Miami-Dade’s Emil Van Lugo: High Standards In Cars, Low Standards In Gasoline
September 29, 2016 (Fault Lines) — Some cops drive it like they stole it, but Emil Van Lugo stole it to drive it. No, he didn’t steal the car. He stole the gas to drive his luxury high-performance cars. Convicted this week, former Miami-Dade Police Sergeant Emil Van Lugo now faces up to five years in prison for several counts of theft and a felony organized scheme to defraud the county after Lugo stole county gasoline to fuel his personal vehicle. Sentencing will take place later this year.
As a police officer, Lugo had access to the county fuel pumps. Officers routinely use county owned fuel stations to gas up their patrol vehicles. Nothing wrong with that. Officers drive continuously throughout their workday and use quite a bit of fuel. But that’s also why, in larger jurisdictions, officers generally have access to more than one fuel station. Plus they are usually required to keep their cars fueled because you never know what might happen.
After an anonymous tip, internal affairs investigators began surveillance over Lugo’s fueling activities. He often made weekly trips to the county fuel station. Of course he was fueling his patrol car. But he made these trips on his days off. And to a remote county fueling station – not one normally used by officers but rather one routinely used by drivers from the county’s trash department. More interestingly, Lugo would arrive with large spare gas cans. You know the ones you keep in the garage to fill your lawnmower. Lugo would fill two large cans and then fuel up his patrol car.
Curiously, Lugo would carry the gas cans home and place them in his garage. Later, he would claim these extra gas cans were used to “top off” the patrol car during the week. But investigators secretly filmed Lugo filling up his wife’s metallic black custom-designed BMW Four Series with the red gas cans.
Speaking after the verdict, Miami-Dade State Attorney Katherine Fernandez Rundle said:
Sadly, Sgt. Van Lugo cared more about cheating the county out of a few dollars to fuel his stable of cars than he did about his oath to uphold the law.
Lugo and his attorney, David Edelstein, have long contended he only used the gas for his patrol car. You see, the confusion came about because he kept similar gas cans inside his garage to fuel his Ferraris and occasionally his wife’s BMW. Yes, Ferraris, plural. As a car enthusiast, Lugo owned three Ferraris at the time. Because of his love for cars, especially the high-end performance cars, Lugo reiterated he would never use that low-grade county gas in his personal vehicles:

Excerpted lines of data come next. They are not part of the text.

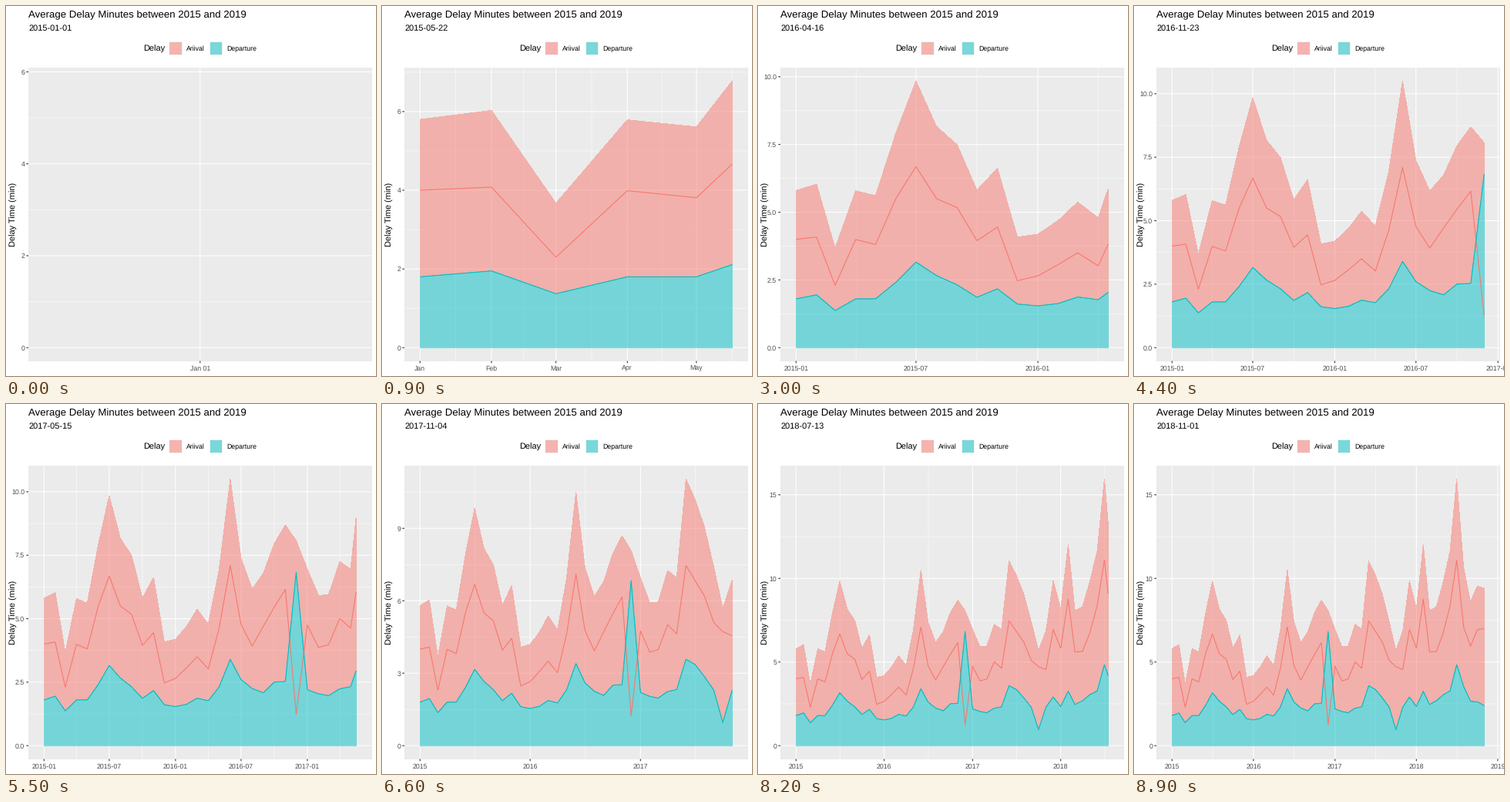
Recreate the animation shown at these times as a matplotlib script. Size 480 px wide and 480 px high, loop 10000 ms.

```python
import math
import matplotlib
import matplotlib.pyplot as plt
import numpy as np
from matplotlib.animation import FuncAnimation
from matplotlib.patches import Rectangle

matplotlib.rcParams["font.family"] = "Liberation Sans"
matplotlib.rcParams["text.hinting"] = "none"

SIZE = 480
FRAMES, LAST = 100, 89          # reveal ends at LAST, then holds
LEFT, RIGHT, TOP, BOTTOM = 29.1, 474.5, 80.1, 460.5
RED, TEAL = "#F8766D", "#00BFC4"
LINE = 1.07

ARRIVAL = np.array([
    4.00, 4.08, 2.30, 3.99, 3.81, 5.52, 6.68, 5.50, 5.17, 3.95, 4.45, 2.47,
    2.65, 3.07, 3.50, 3.02, 4.62, 7.10, 4.77, 3.92, 4.71, 5.45, 6.16, 1.24,
    4.75, 3.87, 3.98, 5.01, 4.63, 7.46, 6.84, 6.20, 5.10, 4.72, 4.55, 6.94,
    5.83, 8.76, 5.60, 5.63, 6.72, 8.36, 11.10, 7.08, 5.94, 6.92, 7.01])
DEPARTURE = np.array([
    1.80, 1.95, 1.37, 1.80, 1.80, 2.42, 3.16, 2.66, 2.32, 1.86, 2.17, 1.61,
    1.54, 1.63, 1.87, 1.77, 2.31, 3.40, 2.60, 2.25, 2.08, 2.50, 2.53, 6.83,
    2.20, 2.04, 1.97, 2.24, 2.32, 3.58, 3.36, 2.86, 2.30, 0.96, 2.30, 2.91,
    2.34, 3.25, 2.46, 2.68, 3.04, 3.27, 4.84, 3.54, 2.65, 2.62, 2.40])

START = np.datetime64("2015-01-01")


def month_days(step=1, day=1):
    """Day offsets of every step-th month from 2013 to 2020."""
    months = np.arange("2013-01", "2021-01", step, dtype="datetime64[M]")
    return (months.astype("datetime64[D]") - START).astype(int) + day - 1


def date_text(day, fmt):
    return (START + np.timedelta64(int(day), "D")).astype(object).strftime(fmt)


MONTHS = month_days()
DAYS = MONTHS[24:24 + len(ARRIVAL)]
SPAN = int(DAYS[-1])
KNOTS = np.round(DAYS * LAST / SPAN)

# length in days, possible breaks, label format
DATE_STEPS = [
    (7, np.arange(-73, 2000, 7), "%b %d"),
    (365.25 / 24, np.sort(np.r_[MONTHS, month_days(day=15)]), "%b %d"),
    (365.25 / 12, MONTHS, "%b"),
    (365.25 / 4, month_days(3), "%b"),
    (365.25 / 2, month_days(6), "%Y-%m"),
    (365.25, month_days(12), "%Y"),
]


def date_breaks(lo, hi, n=5):
    def cover(step):
        at = step[1]
        return at[np.sum(at <= lo) - 1:len(at) - np.sum(at >= hi) + 1]

    i = int(np.argmin([abs((hi - lo) / s[0] - n) for s in DATE_STEPS]))
    at = cover(DATE_STEPS[i])
    count = len(at) - 1
    j = i + (1 if count > n else -1)
    if count != n and 0 <= j < len(DATE_STEPS):
        other = cover(DATE_STEPS[j])
        if abs(len(other) - 1 - n) < abs(count - n):
            i, at = j, other
    return at, DATE_STEPS[i][2]


def value_breaks(lo, hi, m=5):
    """Extended Wilkinson labelling by plain search."""
    best, found = -2, None
    size = hi - lo
    nice = [1, 5, 2, 2.5, 4, 3]
    for j in (1, 2):
        for i, q in enumerate(nice):
            for k in range(2, 11):
                z0 = math.ceil(math.log10(size / (k + 1) / j / q))
                for z in (z0, z0 + 1):
                    step = j * q * 10.0 ** z
                    first = math.floor(hi / step) * j - (k - 1) * j
                    for s in range(first, math.ceil(lo / step) * j + 1):
                        a = s * step / j
                        b = a + step * (k - 1)
                        zero = s % j == 0 and a <= 0 <= b
                        simple = 1 - i / (len(nice) - 1) - j + zero
                        cover = 1 - 0.5 * ((hi - b) ** 2 + (lo - a) ** 2) / (0.1 * size) ** 2
                        r = (k - 1) / (b - a)
                        rt = (m - 1) / (max(b, hi) - min(a, lo))
                        dense = 2 - max(r / rt, rt / r)
                        score = 0.25 * simple + 0.2 * cover + 0.5 * dense + 0.05
                        if score > best:
                            best, found = score, (a, step, k)
    a, step, k = found
    return a + step * np.arange(-1, k + 1), a, a + step * (k - 1)


def midpoints(at):
    return (at[1:] + at[:-1]) / 2


def inside(at, lo, hi):
    return at[(at >= lo) & (at <= hi)]


fig = plt.figure(figsize=(SIZE / 72, SIZE / 72), dpi=72, facecolor="white")
ax = fig.add_axes([0, 0, 1, 1])
ax.set_xlim(0, SIZE)
ax.set_ylim(SIZE, 0)
ax.axis("off")


def text(x, y, s, size, color="black", **kw):
    kw.setdefault("va", "baseline")
    return ax.text(x, y, s, fontsize=size, color=color, zorder=9, **kw)


def box(x, y, w, h, color, **kw):
    ax.add_patch(Rectangle((x, y), w, h, facecolor=color, lw=0, zorder=0, **kw))


text(29.1, 15, "Average Delay Minutes between 2015 and 2019", 13.2)
subtitle = text(29.1, 32, "", 11)
text(13.4, 270.3, "Delay Time (min)", 11, rotation=90, ha="right", va="center",
     rotation_mode="default").set(ha="center", x=9.6)
text(178, 58.9, "Delay", 11)
for x, color, label in ((211.6, RED, "Ariival"), (263.9, TEAL, "Departure")):
    box(x, 46.3, 17.28, 17.28, "#F2F2F2", antialiased=False)
    box(x + 0.7, 47, 15.9, 15.9, color, alpha=0.5, antialiased=False)
    text(x + 22.8, 58.1, label, 8.8)
box(LEFT, TOP, RIGHT - LEFT, BOTTOM - TOP, "#EBEBEB", antialiased=False)

moving = []


def segments(xs, ys, color, width, z):
    line, = ax.plot(xs, ys, color=color, lw=width, zorder=z, snap=False,
                    solid_capstyle="butt", solid_joinstyle="round")
    moving.append(line)


def grid(xs, ys, width, z):
    for x in xs:
        segments([x, x], [TOP, BOTTOM], "white", width, z)
    for y in ys:
        segments([LEFT, RIGHT], [y, y], "white", width, z)


def area(x, low, high, color):
    moving.append(ax.fill_between(x, low, high, facecolor=color, alpha=0.5,
                                  lw=0, antialiased=False, zorder=3))


def draw(frame):
    while moving:
        moving.pop().remove()
    i = min(frame, LAST)
    subtitle.set_text(date_text(SPAN * i // LAST, "%Y-%m-%d"))

    # monthly points so far, plus the moving tip
    at = np.append(KNOTS[KNOTS < i], i)
    day, arr, dep = (np.interp(at, KNOTS, v) for v in (DAYS, ARRIVAL, DEPARTURE))
    total = arr + dep

    ylo, yhi = -0.05 * total.max(), 1.05 * total.max()
    if i:
        xlo, xhi = -0.05 * day[-1], 1.05 * day[-1]
        xall, fmt = date_breaks(xlo, xhi)
    else:
        xlo, xhi = -1, 1
        xall, fmt = np.array([0]), "%b %d"

    def px(v):
        return LEFT + (v - xlo) / (xhi - xlo) * (RIGHT - LEFT)

    def py(v):
        return BOTTOM - (v - ylo) / (yhi - ylo) * (BOTTOM - TOP)

    yall, ymin, ymax = value_breaks(ylo, yhi)
    xmajor = inside(xall, xlo, xhi)
    ymajor = inside(yall[1:-1], ylo, yhi)
    grid(px(inside(midpoints(xall), xlo, xhi)),
         py(inside(midpoints(yall), ylo, yhi)), LINE / 2, 1)
    grid(px(xmajor), py(ymajor), LINE, 2)

    if i:
        x = px(day)
        area(x, py(dep), py(total), RED)
        area(x, py(0 * dep), py(dep), TEAL)
        segments(x, py(arr), RED, LINE, 4)
        segments(x, py(dep), TEAL, LINE, 5)

    for v in xmajor:
        segments([px(v)] * 2, [BOTTOM, BOTTOM + 2.75], "#333333", LINE, 6)
        moving.append(text(px(v), 472.6, date_text(v, fmt), 8.8, "#4D4D4D", ha="center"))
    digits = 0 if np.allclose(ymajor, np.round(ymajor)) else 1
    for v in ymajor:
        segments([LEFT - 2.75, LEFT], [py(v)] * 2, "#333333", LINE, 6)
        moving.append(text(24.2, py(v) + 3.2, f"{abs(v):.{digits}f}", 8.8, "#4D4D4D", ha="right"))
    return moving


anim = FuncAnimation(fig, draw, frames=FRAMES, interval=100, init_func=lambda: [],
                     repeat=True, repeat_delay=0, blit=False)
plt.show()
```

If anyone knows anything about cars, you can only use premium gas. This is a high-performance vehicle. I’m going to ruin it if I use that kind of gasoline.
And while Lugo’s theory might have made for a good defense, it seems he didn’t count on at least part of the state’s case:
The state says records show Lugo got gas at the remote station on 50 consecutive weekends, while fueling up his cruiser during the week at the county location.
“This was planned. This was well thought out. This was a police officer methodically covering his tracks,” Livanos [the state prosecutor] said. “He’s out there (at the county fuel site) like clockwork, weekend after weekend after weekend.”
Gassing up the patrol car and two extra fuel containers on the weekends while off-duty and at a remote county fuel station, yet, also fueling the patrol car during the week. That’s a lot of gas. If the purpose of the extra cans was to “top off” the patrol car, why refuel it during the week also? Maybe he just drives a lot and uses a lot of gas. Patrolling the streets does take a lot of fuel. Why not use the gas cans during the week also. You know, avoid another trip to the station to top off the ol’ cruiser.
Well, it seems the prosecutors had yet another key piece of evidence:
Neither Lugo nor his wife used their credit cards to purchase gasoline until after he was arrested and suspended last year.
Oops. Never purchased personal gas? What about for the separate gas cans that contained the high performance fuel for personal use? Oh, maybe he just paid cash for that gas.
The defense claims they could prevail on an appeal as the judge refused to allow a Ferrari mechanic’s testimony about the fueling habits of car enthusiasts. It’s not clear what the mechanic would say about car enthusiasts in general, but it seems this car enthusiast cop didn’t necessarily share the same high standards.